Rising interest rates mean fewer no-interest auto loans

Since the early 2000s, zero percent annual percentage rate auto loans have been an important part of the car-buying landscape. Whether the vehicles were subcompact cars or heavy-duty trucks, zero percent APR offers seemed to be everywhere, particularly around big holiday sale weekends and the fall car-clearance season.

Interest-free offers usually require shoppers to have a credit score above 700 to qualify. But if they can tick that box, they can net some significant savings: A buyer who gets a zero percent interest rate on a $25,000, 60-month loan would save $3,300 in interest charges, compared to a loan with the average 5 percent APR.

Recently, though, zero percent loan offers haven't been quite as easy to find. In August 2017, for example, 14.6 percent of car deals were financed with zero percent loans, according to Edmunds analysts. This year, however, that number dropped to 7.4 percent.

Notably, Nissan and Toyota pulled sharply away from zero percent financing in August, which used to be prime time for such deals. In Toyota's case, zero percent finance deals accounted for 4.6 percent of Toyota's August 2018 sales. In August 2017, the figure was 21 percent. For Nissan, zero percent deals this year accounted for 4.8 percent of sales. In August 2017, the figure was 13 percent of sales.

Chrysler has tapped out as well. Zero percent loans made up less than half a percent of its financed deals in August 2018. A year ago, such loans accounted for 13 percent of the company's sales.

The culprit is rising interest rates. Zero percent loans are free money if you're the buyer, but not if you're the carmaker. A carmaker has to pick up the tab for such offers, just as it does with traditional cash-back rebates.

Car inventory also is responsible for the scarcity of these offers. It's at its lowest level since 2016, and with fewer cars to sell off, there's less need for automakers to lure shoppers with a pricey incentive.

For consumers, though, the good news is that there are other ways to save significant money on a car deal.

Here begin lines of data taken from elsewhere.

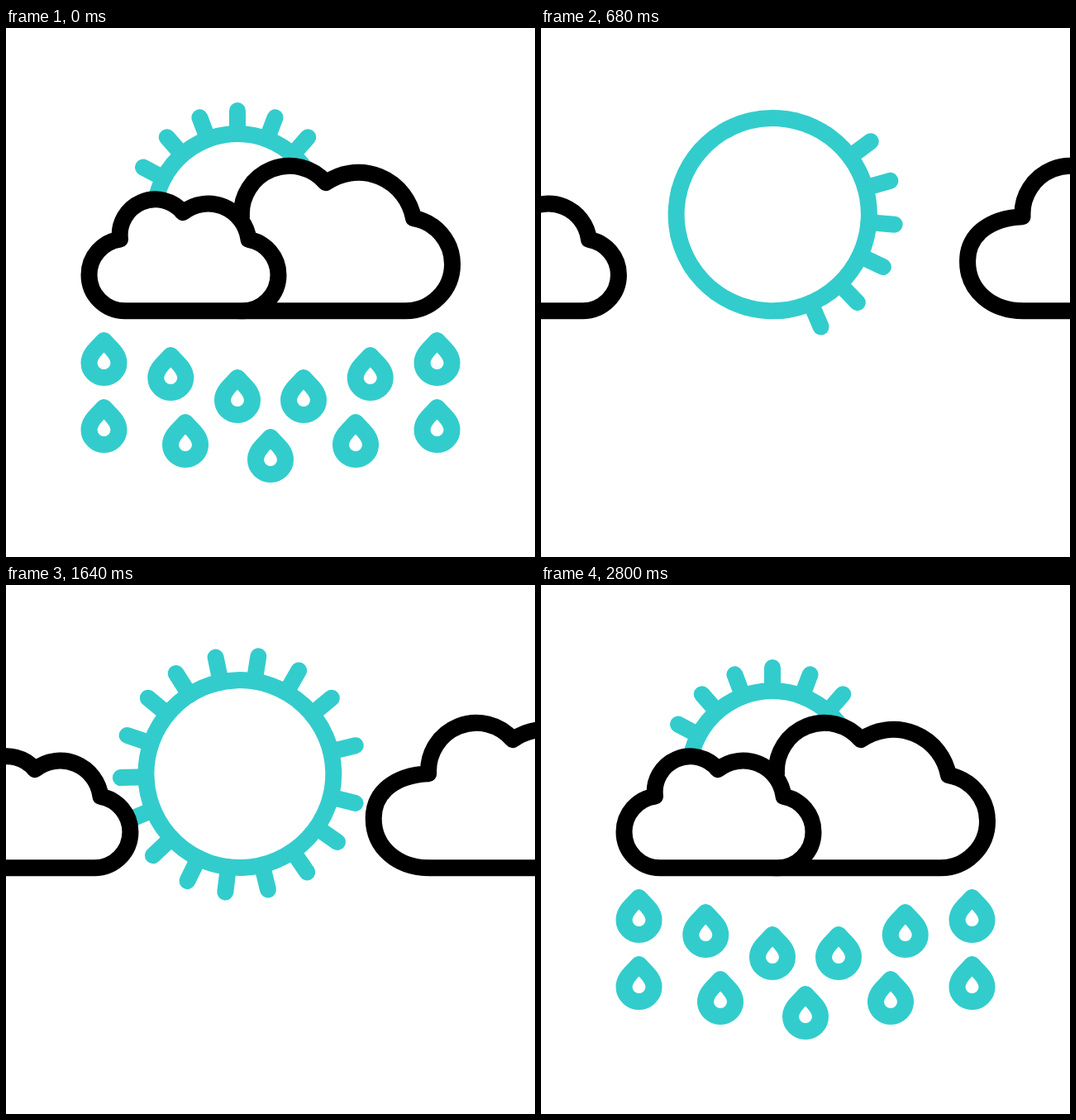
Animation of 640x640 px, one loop 3 s. Source, as an HTML page:

```html
<!DOCTYPE html>
<html lang="en">
<head>
<meta charset="utf-8">
<title>Rain cloud</title>
<style>
  html, body { margin: 0; width: 100%; height: 100%; overflow: hidden; background: #fff; }
  svg { display: block; width: 100%; height: 100%; }
  #sun, #drops { fill: none; stroke: #33cccc; }
  #left, #right { fill: #fff; stroke: #000; }
</style>
</head>
<body>
<svg viewBox="0 0 640 640" stroke-width="20" stroke-linecap="round" stroke-linejoin="round">
  <g id="sun"><circle id="disc" cx="280" cy="229" r="101"/></g>
  <g id="drops"></g>
  <path id="right" d="M285 228 A58 58 0 0 1 387 187 A68 68 0 0 1 493 230
    A56.5 56.5 0 0 1 540 285.5 A56.5 56.5 0 0 1 483.5 342 H286
    C248 342 218.5 318 218.5 282 C218.5 250 245 230 285 228 Z"/>
  <path id="left" d="M144 342 A43.5 43.5 0 0 1 100.5 298.5 A43.5 43.5 0 0 1 138 255.5
    A43 43 0 0 1 214 223 A49.3 49.3 0 0 1 293.5 255.7
    A43.5 43.5 0 0 1 329.5 298.5 A43.5 43.5 0 0 1 286 342 Z"/>
</svg>
<script>
const LOOP = 3000, STEP = 40;
const $ = id => document.getElementById(id);
const span = (t, a, b) => Math.max(0, Math.min(1, (t - a) / (b - a)));
const lerp = (a, b, k) => a + (b - a) * k;

function add(parent, tag, attrs) {
  const el = document.createElementNS(parent.namespaceURI, tag);
  for (const k in attrs) el.setAttribute(k, attrs[k]);
  parent.appendChild(el);
  return el;
}

// cubic-bezier(a, 0, 1 - b, 1)
function ease(x, a, b = a) {
  let lo = 0, hi = 1;
  for (let i = 0; i < 24; i++) {
    const s = (lo + hi) / 2, r = 1 - s;
    if (3 * r * r * s * a + 3 * r * s * s * (1 - b) + s * s * s < x) lo = s;
    else hi = s;
  }
  return lo * lo * (3 - 2 * lo);
}
const opening = t => ease(span(t, 327, 967), 0.65);
const closing = t => ease(span(t, 1320, 2000), 0.65, 0.72);

// Fans of evenly spread rays; only the first fan is always out
const rays = [];
function fan(centre, first, last, fixed) {
  for (let k = first; k <= last; k++) {
    const angle = centre + 20.7 * k;
    const el = add($('sun'), 'line', { x1: 0, x2: 0, transform: `translate(280 229) rotate(${angle})` });
    rays.push({ el, fixed, start: 740 + 2.4 * (Math.abs(angle) - 60) });
  }
}
fan(0, -3, 2, true);
fan(121.5, -3, 1);
fan(-122.6, -2, 2);
fan(168, 0, 0);

// Two rows of drops, mirrored about the middle
const drops = [];
function addDrop(x, y, start) {
  for (const px of new Set([x, 640 - x])) {
    const el = add($('drops'), 'path', {
      d: 'M0-27C8-18 18-11 18 0A18 18 0 0 1-18 0C-18-11-8-18 0-27Z'
    });
    drops.push({ x: px, y, start, el });
  }
}
for (let i = 0; i < 3; i++) {
  addDrop(118.5 + 80.75 * i, 405 + 13.5 * i + 4.5 * i * i, 90 + 41 * i);
  addDrop(118.5 + 96.25 * i + 2.25 * i * i, 486 + 18 * i, 40 * i);
}

function drawSun(t) {
  const up = opening(t), down = closing(t), p = up - down;
  const r = 101 + 24.4 * p, tip = 129 + 29.5 * p;
  $('sun').setAttribute('transform', `rotate(${180 * (up + down)} 281.2 227.4)`);
  $('disc').setAttribute('r', r);
  for (const { el, fixed, start } of rays) {
    const grow = fixed ? 1
      : ease(span(t, start, start + 160), 0.4) - ease(span(t, 1660, 1860), 0.4);
    el.setAttribute('y1', -r);
    el.setAttribute('y2', -lerp(r, tip, grow));
  }
}

function drawClouds(t) {
  const p = opening(t + 3) - closing(t + 3);
  $('left').setAttribute('transform', `translate(${-361 * p} 0.2)`);
  $('right').setAttribute('transform', `translate(${456 * p} 0.2)`);
}

// Drops speed up as they leave, then slide out from behind the clouds
function drawDrops(t) {
  $('drops').style.display = t < 800 || t > 2240 ? '' : 'none';
  for (const { x, y, start, el } of drops) {
    const fall = 0.00256 * Math.max(0, t - start) ** 2;
    const arrive = ease(span(t, 2240 + start, 2625 + start), 0.4);
    const py = t < 1500 ? y + fall : lerp(300, y, arrive);
    el.setAttribute('transform', `translate(${x} ${py})`);
  }
}

function draw(t) {
  drawSun(t);
  drawClouds(t);
  drawDrops(t);
}

const t0 = performance.now();
function tick() {
  const t = (performance.now() - t0) % LOOP;
  draw(Math.floor(t / STEP) * STEP);
  requestAnimationFrame(tick);
}
tick();
</script>
</body>
</html>
```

Cash-back rebates show no sign of going away, and they might even save you more money than zero percent offers. People who have average credit can qualify for most cash-back rebates, while only shoppers with excellent credit can get zero percent loans. Further, these cash-back rebates can be used in conjunction with low-rate financing that can still be found outside of dealerships.

Shoppers can still find such incentives as discounts for members of the military, reservists and veterans. There also are cash incentives for current brand owners to buy or lease from the brand again and "conquest" incentives to get owners of competing brands to switch. Overall, the average vehicle incentive went from $3,377 in August 2017 to $3,873 in August 2018, a jump of $496.

Meanwhile, direct-to-dealer incentives are also in play. Carmakers provide these to dealers to, for example, meet certain sales goals. Dealerships often use these hidden incentives to sweeten an offer without a potential buyer ever having to ask for it.


Getting pre-approved for an auto loan before heading out to a dealership has always been a good idea, but it may be even more important as zero percent offers at dealerships wane. It's no longer a given that a dealership will offer you a very low interest rate that's subsidized by a carmaker. By having a bank or credit union pre-approval in hand as you shop, you can be sure you're getting the best interest rate available.

Between rising interest rates and rising car prices, getting the lowest interest rate possible is more important than ever. Getting a loan that's 2 interest points lower could mean saving $2,000 over the life of the average car loan for a $31,000 vehicle.


Although zero percent loans aren't as abundant as they have been, they are still around. Carmakers that are offering zero percent loans for at least 60 months are Cadillac, Ford, GMC, Hyundai, Jeep, Kia, Lincoln, Maserati, Mazda, Mitsubishi, Nissan, Ram, Subaru and Volkswagen. Note that zero percent financing offers will only be available on selected models and maybe only for a limited time.

EDMUNDS SAYS: You can still get a deal on a car, even without a zero percent offer. You'll just need to be more creative, combining a competitive interest rate with an incentive that the carmaker is offering. If you also can find a vehicle that has a deep discount from the dealership, the lack of zero percent financing becomes a nonissue.


This story was provided to The Associated Press by the automotive website Edmunds. Matt Jones is a senior consumer advice editor at Edmunds. Twitter: @supermattjones.

Related links:

— Buying a New Car When Interest Rates Are High: https://edmu.in/2GUvOR6

— How to Get Out of a Bad Car Loan: https://edmu.in/2CqEjWq